[AVAILABLE DATA]

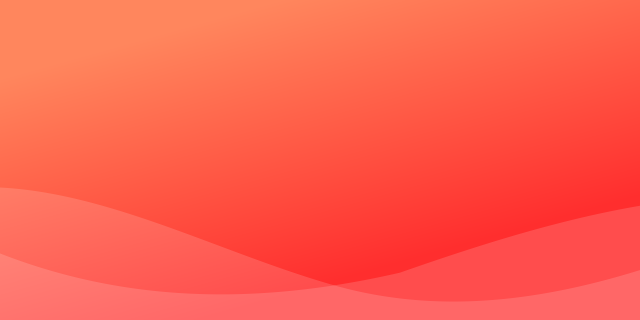
Give the GLSL for this background, as a Shadertoy shader.

```glsl
// A tilted orange-to-red gradient with two translucent white waves along the bottom.
// Each wave crest is a pair of cubic Hermite spans; the region below it is
// blended over the gradient with an antialiased edge.

// Height at x of a cubic running from a to b, each given as (x, height, slope)
float span(float x, vec3 a, vec3 b) {
    float w = b.x - a.x;
    float t = clamp((x - a.x) / w, 0.0, 1.0);
    float s = 1.0 - t;
    return s * s * (1.0 + 2.0 * t) * a.y + t * t * (3.0 - 2.0 * t) * b.y
         + w * t * s * (s * a.z - t * b.z);
}

// Coverage of the area below a crest, one pixel soft across its slope
float below(float y, float crest) {
    float distanceInPixels = (crest - y) * iResolution.y;
    return clamp(distanceInPixels + 0.5, 0.0, 1.0);
}

void mainImage(out vec4 fragColor, in vec2 fragCoord) {
    // Height runs 0 to 1, width 0 to 2
    vec2 p = fragCoord / iResolution.xy * vec2(2.0, 1.0);

    // Diagonal gradient with flat ends
    vec3 orange = vec3(1.0, 0.525, 0.365);
    vec3 red = vec3(1.0, 0.18, 0.18);
    float ramp = (0.28 * p.x + 1.0 - p.y - 0.247) / 0.925;
    vec3 color = mix(orange, red, clamp(ramp, 0.0, 1.0));

    // Wave that is high on the left and dips right of centre
    vec3 middle = vec3(1.042, 0.109, -0.285);
    float leftCrest = p.x < middle.x
        ? span(p.x, vec3(0.0, 0.414, -0.05), middle)
        : span(p.x, middle, vec3(2.0, 0.156, 0.31));

    // Wave that dips on the left and rises to the right, with a slight kink
    float rightCrest = p.x < 1.25
        ? span(p.x, vec3(0.0, 0.208, -0.39), vec3(1.25, 0.148, 0.23))
        : span(p.x, vec3(1.25, 0.148, 0.35), vec3(2.0, 0.357, 0.17));

    // White veils, brighter where they overlap
    color = mix(color, vec3(1.0), 0.148 * below(p.y, leftCrest));
    color = mix(color, vec3(1.0), 0.148 * below(p.y, rightCrest));

    fragColor = vec4(color, 1.0);
}
```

[/AVAILABLE DATA]

• **WHAT NEEDS TO BE DONE**: Could you output every record above exactly as written, leaving out the pictures?

• **ANSWER SPACE**:
Give the GLSL for this background, as a Shadertoy shader.

```glsl
// A tilted orange-to-red gradient with two translucent white waves along the bottom.
// Each wave crest is a pair of cubic Hermite spans; the region below it is
// blended over the gradient with an antialiased edge.

// Height at x of a cubic running from a to b, each given as (x, height, slope)
float span(float x, vec3 a, vec3 b) {
    float w = b.x - a.x;
    float t = clamp((x - a.x) / w, 0.0, 1.0);
    float s = 1.0 - t;
    return s * s * (1.0 + 2.0 * t) * a.y + t * t * (3.0 - 2.0 * t) * b.y
         + w * t * s * (s * a.z - t * b.z);
}

// Coverage of the area below a crest, one pixel soft across its slope
float below(float y, float crest) {
    float distanceInPixels = (crest - y) * iResolution.y;
    return clamp(distanceInPixels + 0.5, 0.0, 1.0);
}

void mainImage(out vec4 fragColor, in vec2 fragCoord) {
    // Height runs 0 to 1, width 0 to 2
    vec2 p = fragCoord / iResolution.xy * vec2(2.0, 1.0);

    // Diagonal gradient with flat ends
    vec3 orange = vec3(1.0, 0.525, 0.365);
    vec3 red = vec3(1.0, 0.18, 0.18);
    float ramp = (0.28 * p.x + 1.0 - p.y - 0.247) / 0.925;
    vec3 color = mix(orange, red, clamp(ramp, 0.0, 1.0));

    // Wave that is high on the left and dips right of centre
    vec3 middle = vec3(1.042, 0.109, -0.285);
    float leftCrest = p.x < middle.x
        ? span(p.x, vec3(0.0, 0.414, -0.05), middle)
        : span(p.x, middle, vec3(2.0, 0.156, 0.31));

    // Wave that dips on the left and rises to the right, with a slight kink
    float rightCrest = p.x < 1.25
        ? span(p.x, vec3(0.0, 0.208, -0.39), vec3(1.25, 0.148, 0.23))
        : span(p.x, vec3(1.25, 0.148, 0.35), vec3(2.0, 0.357, 0.17));

    // White veils, brighter where they overlap
    color = mix(color, vec3(1.0), 0.148 * below(p.y, leftCrest));
    color = mix(color, vec3(1.0), 0.148 * below(p.y, rightCrest));

    fragColor = vec4(color, 1.0);
}
```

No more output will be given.